As 1 June 2020 approaches, the Construction Sector can gets back to work under Level 3, and according to the Institute of Risk Management South Africa (IRMSA), companies need their risk assessments and Workplace Readiness Plans ready and in place according Lock-down Level 3 requirements. They must also conduct worker education on COVID-19 and protection measures.
Many not ready yet
Yet, at a recent briefing, the Department of Employment and Labour reported that, of those businesses it had inspected, 40 percent of private enterprises and 50 percent of SOEs were not compliant with the regulations.
“Businesses need to go even further than these basic conditions if they want to mitigate the many risks they now face,” says Christopher Palm, Chief Risk Advisor at the Institute of Risk Management South Africa (IRMSA).
Critical areas to focus on
Palm suggests several critical areas they must address on an ongoing basis.
Revisit their vision, mission and strategic objects
Even before opening, businesses should have reviewed their business model and adapted their strategic approach. They have to understand what about their business no longer works and what they must to do as each lockdown level becomes a reality.
Perform a business impact analysis
Just the OHS requirements can be onerous for businesses to implement, maintain and enforce as care is required for each and every location and duty.
Organisations should carry out a business impact analysis that reveals the true cost of operating in that context. They may find they cannot resume business simply because it would be unprofitable to do so.
Attend to immediate challenges
Above all, companies must focus on cash management and liquidity first. Everything else a company does must be subordinated to this one objective.
Assess normal business risks
The biggest risk for companies is the impact of OHS requirements on their ability to operate. However, they cannot overlook typical business risks.
They must quickly assess their current competitive advantages and disadvantages, especially in terms of their supply chain. If they cannot procure goods or services, they cannot continue.
Having identified their competitive advantages, with a view to generating cash and building liquidity, companies will be ready for some tough decisions. They need to develop new ways of delivering their good and services to their market.
Can they embrace ecommerce and home deliveries? Or should they sell their inventories off to atypical customers, rent out floor space, or hire out their expertise. In short, they will need to break the business mould and look for radical opportunities outside the norm.
Assess legal commitments and exposures
As the legal health and safety officer of their company, could the CEO be sued for murder if an employee dies because they did not implement the necessary precautions?
A hairdresser in PE faces this situation after testing positive yet ignoring instructions to self-isolated, leading to the death of another.
Companies must review their exposure to similar litigation, as well as their ability to comply with regulations both structurally and operationally.

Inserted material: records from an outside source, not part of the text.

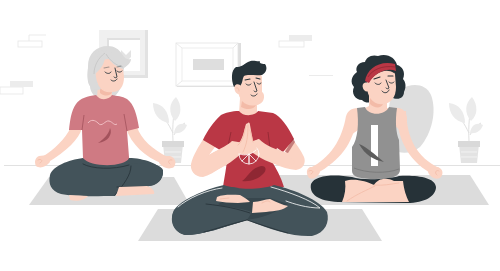
<!DOCTYPE html>
<html lang="en">
<head>
<meta charset="utf-8">
<title>Group meditation class</title>
<style>
:root{--paper:#fff;--mat:#dcdcdc;--wall:#ececec;--wall-dark:#dedede;--hair-line:#e6e6e6;--skin:#fbd3c3;--skin-shade:#f3bba8;--ink:#263238;--trousers:#43535a;--trousers-dark:#37464d;--red:#ba3745;--red-dark:#8f2733;--rose:#cf7a83;--rose-dark:#a3525c;--grey-top:#919191;--silver:#dadada;--silver-dark:#c4c4c4}
html,body{margin:0;background:var(--paper);overflow:hidden}
.scene{display:block;width:500px;height:271px}
.mat{fill:var(--mat)}
.skin{fill:var(--skin)}
.skin-shade{fill:var(--skin-shade)}
.ink{fill:var(--ink)}
.trousers{fill:var(--trousers)}
.face{fill:none;stroke:var(--ink);stroke-width:.9;stroke-linecap:round}
.brow{fill:none;stroke:var(--ink);stroke-width:1.1;stroke-linecap:round}
.contour{fill:none;stroke:var(--skin-shade);stroke-width:.8;stroke-linecap:round}
.seam{fill:none;stroke:var(--ink);stroke-width:.8;stroke-linecap:round}
.light-line{fill:none;stroke:#fff;stroke-width:.8;stroke-linecap:round;stroke-linejoin:round}
.wall-line{fill:none;stroke:var(--hair-line);stroke-width:.8}
</style>
</head>
<body>
<svg class="scene" viewBox="0 0 500 271" role="img" aria-label="Three people meditating cross-legged on yoga mats">
<defs>
  <g id="plant">
    <path d="M0 38C-1 22 1 10 2 3M0 30C-5 20-9 14-13 12M1 32C4 26 8 22 12 20" fill="none" stroke="#e0e0e0" stroke-width="1"/>
    <path d="M2 18C-5 10-4 0 3-6C9 2 9 12 2 18Z" fill="#ebebeb"/>
    <path d="M-4 20C-15 18-20 10-20 0C-10 1-4 9-4 20Z" fill="#ebebeb"/>
    <path d="M1 30C2 22 8 19 14 22C12 28 7 31 1 30Z" fill="#ebebeb"/>
    <path d="M-10 41H10L8 60H-8Z" fill="#e3e3e3"/>
    <rect x="-11" y="38" width="22" height="6" fill="#d9d9d9"/>
    <path d="M-8 49H8M-8 54H8" stroke="#f2f2f2" stroke-width="1"/>
  </g>
</defs>

<rect width="500" height="271" fill="var(--paper)"/>

<g id="wall">
  <g class="wall-line">
    <rect x="18" y="41" width="24" height="6"/><path d="M29 41V35H46"/>
    <rect x="0" y="87" width="23" height="7"/>
    <rect x="279" y="41" width="25" height="6"/>
    <path d="M309 75.500H333"/>
  </g>
  <rect x="10" y="81" width="23" height="6" fill="var(--wall)"/>
  <rect x="289" y="35" width="23" height="6" fill="var(--wall)"/>
  <g id="square-frame">
    <rect x="99" y="30" width="49" height="48" fill="#e2e2e2"/>
    <rect x="99" y="30" width="46" height="45" fill="#f0f0f0"/>
    <rect x="107" y="38" width="33" height="33" fill="#e0e0e0"/>
    <rect x="109" y="40" width="31" height="31" fill="#fff"/>
    <path d="M121 50L126 55L131 50V57L126 62L121 57Z" fill="#e3e3e3"/>
  </g>
  <g id="wide-frame">
    <rect x="177" y="43" width="64" height="44" fill="#dedede"/>
    <rect x="176" y="43" width="62" height="43" fill="#fff" stroke="#e4e4e4" stroke-width=".8"/>
    <rect x="182" y="48" width="51" height="33" fill="#fff" stroke="#e9e9e9" stroke-width=".8"/>
    <path d="M176 43L182 48M238 43L233 48M176 86L182 81M238 86L233 81" class="wall-line"/>
    <rect x="193" y="59" width="31" height="11" fill="#dedede"/>
  </g>
  <path id="pouffe" d="M390 100C400 83 424 79 431 95C437 111 432 133 420 147C409 157 391 153 384 143Z" fill="#dedede"/>
  <path id="floor-line" d="M4 165.500H500" stroke="#dadada" stroke-width=".8"/>
  <use href="#plant" x="173" y="103"/>
  <use href="#plant" x="469" y="103"/>
</g>

<g id="mats">
  <path class="mat" d="M49 177H174L190 205H29Z"/>
  <path class="mat" d="M278 175H470L489 205H293Z"/>
  <path class="mat" d="M158 209H362L382 241H138Z"/>
</g>

<g id="older-woman">
  <path d="M108 46C96 46 88 54 88 66C88 74 86 80 90 86C90 93 96 99 104 101C112 100 119 94 121 86L124 68C127 66 131 63 131 59C128 60 125 59 122 54C119 49 114 46 108 46Z" fill="var(--silver)"/>
  <path class="skin" d="M71 127L82 128C79 139 67 151 47 163L42 157C55 149 65 139 71 127Z"/>
  <path class="skin" d="M126 128L137 127C141 139 153 150 168 157L163 164C145 157 131 144 126 128Z"/>
  <path class="skin" d="M48 155L39 156C35 158 34 162 36 166C40 169 46 167 50 162Z"/>
  <path class="skin" d="M161 156L170 156C175 158 177 162 174 167C169 170 163 168 159 163Z"/>
  <path class="contour" d="M38 160C41 158 44 161 40 163M172 160C169 159 167 162 170 164"/>
  <path class="skin" d="M98 84H112V97C110 103 100 103 97 97Z"/>
  <path d="M96 95C88 96 80 98 76 104C71 111 70 121 69 130H82L83 158C84 163 90 166 98 166H117C126 165 130 163 129 157L127 131L139 128C137 115 134 104 127 99C122 96 117 96 112 95C109 100 100 101 96 95Z" fill="var(--rose)"/>
  <path d="M82 130L84 115M127 131L124 114" fill="none" stroke="var(--rose-dark)" stroke-width=".8"/>
  <path d="M98 143C104 139 109 134 110 128C113 134 108 142 98 143Z" fill="var(--rose-dark)"/>
  <path d="M88 123C91 119 95 120 98 123C102 128 105 120 109 121C113 122 114 126 117 124" fill="none" stroke="#f3c4c9" stroke-width=".9"/>
  <path class="skin" d="M103 60C112 57 122 61 123 69L124 77C124 86 120 92 112 92C103 92 97 86 96 77C95 70 97 63 103 60Z"/>
  <path class="skin-shade" d="M100 88C104 92 108 93 112 92C111 96 105 97 100 93Z"/>
  <path d="M108 50C97 53 92 62 94 73C95 80 98 85 101 89C95 92 88 88 88 79C86 62 94 48 108 50Z" fill="var(--silver)"/>
  <path d="M105 52C109 62 117 68 124 69C124 60 118 50 105 52ZM105 52C106 62 102 68 95 74L93 64Z" fill="var(--silver)"/>
  <path d="M105 53C98 58 94 66 94 74M106 54C110 61 117 66 123 67" fill="none" stroke="var(--silver-dark)" stroke-width=".8"/>
  <path class="face" d="M105 72C107 74 110 74 111 72M117 71C119 73 121 72 122 71M115 68L117 77C116 78 115 78 114 77M111 80C113 82 116 81 117 79"/>
  <path class="brow" d="M104 68L109 67M117 67L121 66" stroke-opacity=".4"/>
  <path class="trousers" d="M83 158C68 160 53 166 50 175C48 184 51 191 61 194C74 197 98 196 115 196L120 188L145 186C157 187 163 180 163 172C161 164 143 158 129 158C126 167 91 168 83 158Z"/>
  <path class="trousers" d="M131 163C144 164 159 162 163 170C164 179 157 186 144 187L118 187C125 180 130 172 131 163Z"/>
  <path class="seam" d="M83 164C92 169 113 170 129 165M131 166C131 175 124 184 115 195M117 187H144"/>
  <path class="skin" d="M119 187L147 186C153 188 155 192 154 194L116 196Z"/>
  <path class="skin" d="M69 195L88 196C85 200 77 202 70 200Z"/>
</g>

<g id="woman-with-headband">
  <path class="ink" d="M378 56C371 54 366 58 365 62C358 62 355 68 357 72C351 76 350 83 354 87C351 93 355 100 362 100C366 104 373 103 375 99L391 97C398 101 404 98 404 92C407 86 405 81 403 79C406 72 402 66 397 65C395 58 388 53 378 56Z"/>
  <path class="skin" d="M346 116L357 120C352 144 341 160 316 174L310 168C330 158 342 140 346 116Z"/>
  <path class="skin" d="M396 112L406 111C407 139 417 157 439 168L434 175C411 163 398 143 396 112Z"/>
  <path class="skin" d="M317 167L310 167C306 169 306 174 309 178C313 180 318 177 320 172Z"/>
  <path class="skin" d="M432 167L438 167C443 169 444 174 440 178C435 180 430 177 428 172Z"/>
  <path class="contour" d="M309 171C312 169 315 172 311 174M439 171C436 169 434 173 437 175"/>
  <path class="skin" d="M369 91H387V108L396 110L378 121L357 112L369 106Z"/>
  <path class="skin" d="M346 118C346 112 351 108 358 108L361 128L348 137ZM394 108C402 107 406 111 407 118L406 135L395 126Z"/>
  <path d="M357 108L365 107C368 116 385 116 389 107L397 108C395 121 396 133 399 140L400 170C400 176 392 179 376 179C360 179 352 177 352 171L352 147C358 139 359 123 357 108Z" fill="var(--grey-top)"/>
  <rect x="371" y="125" width="7" height="41" fill="#fff"/>
  <path d="M359 144C367 147 374 154 384 162C374 160 365 155 359 144Z" fill="#5d5d5d"/>
  <path d="M354 168C366 173 386 174 399 169" fill="none" stroke="#777" stroke-width=".8"/>
  <path class="skin" d="M371 72C379 65 392 67 395 74L396 87C396 97 391 104 382 104C373 104 367 97 367 86C367 80 368 75 371 72Z"/>
  <path class="skin-shade" d="M370 98C374 103 378 105 383 104C381 109 374 108 370 104Z"/>
  <path class="skin" d="M368 83C363 81 361 86 364 90C366 92 368 92 370 90Z"/>
  <path class="ink" d="M365 72C370 62 390 60 397 69L394 73C385 67 374 74 369 82Z"/>
  <path d="M365 81C367 69 379 60 395 64L396 71C386 67 374 74 369 83Z" fill="var(--red)"/>
  <path d="M368 77C372 70 382 65 395 67" fill="none" stroke="var(--red-dark)" stroke-width=".8"/>
  <path class="face" d="M375 83C377 85 380 85 381 83M389 82C391 84 393 83 394 82M386 80L389 88C388 89 387 89 386 88M382 91C384 94 388 93 389 90"/>
  <path class="brow" d="M374 79L380 77M388 76L393 76"/>
  <path class="ink" d="M352 177C334 174 315 175 311 184C309 194 318 201 338 202L407 203C425 203 436 196 436 187C435 177 416 175 399 176C390 179 363 181 352 177Z"/>
  <path class="skin" d="M345 181C354 178 366 181 374 185C378 178 387 177 394 181H403C404 190 406 196 409 202H342C345 195 346 188 345 181Z"/>
  <path class="contour" d="M374 185C383 186 391 184 399 183M347 201C357 194 367 190 375 186"/>
</g>

<g id="man-in-front">
  <path class="skin" d="M204 138L218 143L209 155L236 140L242 146C231 162 214 174 203 177C194 177 190 170 191 164C193 155 199 146 204 138Z"/>
  <path class="skin" d="M291 137L280 145L287 154L258 139L253 146C263 161 283 169 296 170C304 169 306 162 304 157C301 150 296 144 291 137Z"/>
  <path class="skin" d="M240 98H257V114C253 120 243 119 239 114Z"/>
  <path d="M239 111C232 111 225 113 221 115C214 121 207 131 203 140L220 150L228 145C228 160 225 174 223 187C236 193 268 192 284 187C281 177 276 168 271 160L277 148L283 152L294 139C288 127 281 116 273 113L258 111C255 116 243 117 239 111Z" fill="var(--red)"/>
  <path d="M228 146L231 132M270 148L268 132" fill="none" stroke="var(--red-dark)" stroke-width=".8"/>
  <path d="M242 181C247 178 250 170 258 167C264 164 268 168 264 173C259 179 250 182 242 181Z" fill="var(--red-dark)"/>
  <path d="M285 152L293 138L295 142L288 153Z" fill="var(--red-dark)" fill-opacity=".5"/>
  <path class="skin" d="M232 141C227 146 215 151 207 156L199 170C204 177 221 171 241 154L244 143ZM259 139C266 146 277 150 287 153L295 162C289 171 267 163 253 153L251 143Z"/>
  <g class="light-line"><circle cx="249" cy="154" r="10"/><path d="M249 144V164M249 154L242 161M249 154L256 161"/></g>
  <path class="skin" d="M248 123C249 122 250 123 250 125L253 141L259 139L256 150C251 155 244 156 238 153L237 145C243 140 244 130 246 124Z"/>
  <path d="M248 125C248 136 247 144 243 152M238 145C243 141 244 134 246 126M250 130L253 142" class="contour"/>
  <path d="M256 150C251 155 244 156 240 154M249 154V163" class="light-line"/>
  <path class="skin" d="M238 78C244 70 260 70 262 77L262 92C264 93 265 97 263 101C260 106 251 107 246 104C240 101 237 93 238 85Z"/>
  <path class="skin-shade" d="M242 101C247 106 252 106 256 105C254 110 246 110 241 107Z"/>
  <path class="ink" d="M234 87C231 80 231 70 236 67C241 67 243 65 248 62C253 59 257 62 260 61C259 63 261 64 265 64C268 68 266 73 262 75C255 76 248 74 244 76C242 79 243 83 240 86Z"/>
  <path class="skin" d="M240 85C236 83 233 86 235 91C237 95 240 95 242 92Z"/>
  <path class="contour" d="M236 88C238 87 239 89 239 91"/>
  <path class="face" d="M246 84C248 86 250 85 251 84M257 83C259 85 261 84 261 83M254 82L257 91C256 92 255 92 254 91M251 95C253 97 256 96 257 94"/>
  <path class="brow" d="M245 80L250 79M256 78L260 79"/>
  <path class="trousers" d="M224 185C203 190 181 200 174 210C169 220 174 232 185 235C203 235 224 227 247 220C272 230 293 237 312 236C325 233 330 222 327 212C320 200 295 190 274 185C261 190 237 190 224 185Z"/>
  <path d="M247 220C235 216 228 210 218 204L231 198H270L288 204C276 213 262 218 247 220Z" fill="var(--trousers-dark)"/>
  <path class="trousers" d="M174 211C183 200 204 190 224 186L239 188C231 197 217 201 206 204C225 206 239 208 252 212L247 220C224 227 203 235 185 235C173 232 169 220 174 211Z"/>
  <path class="skin" d="M217 197C224 194 233 195 240 195C244 197 248 200 250 202L238 203C230 203 222 202 216 201Z"/>
  <path class="skin" d="M253 202C260 202 265 199 270 199C276 202 283 205 288 206C284 210 275 211 266 212L252 213Z"/>
  <path class="contour" d="M262 203C266 201 268 200 270 202M220 199L229 198"/>
  <path class="light-line" d="M178 207C188 198 207 190 222 188M271 187C289 192 311 200 320 208C307 208 294 204 286 201"/>
  <path class="seam" d="M206 204C225 206 238 209 250 213M247 220C230 224 216 229 204 232M247 220C262 225 276 230 288 233"/>
</g>
</svg>
</body>
</html>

“Companies should accept that, when they open their doors again, they may need to be very different businesses than before to survive,” says Palm.
They must therefore urgently reassess their strategic outcomes in light of new risks and opportunities, and pivot accordingly.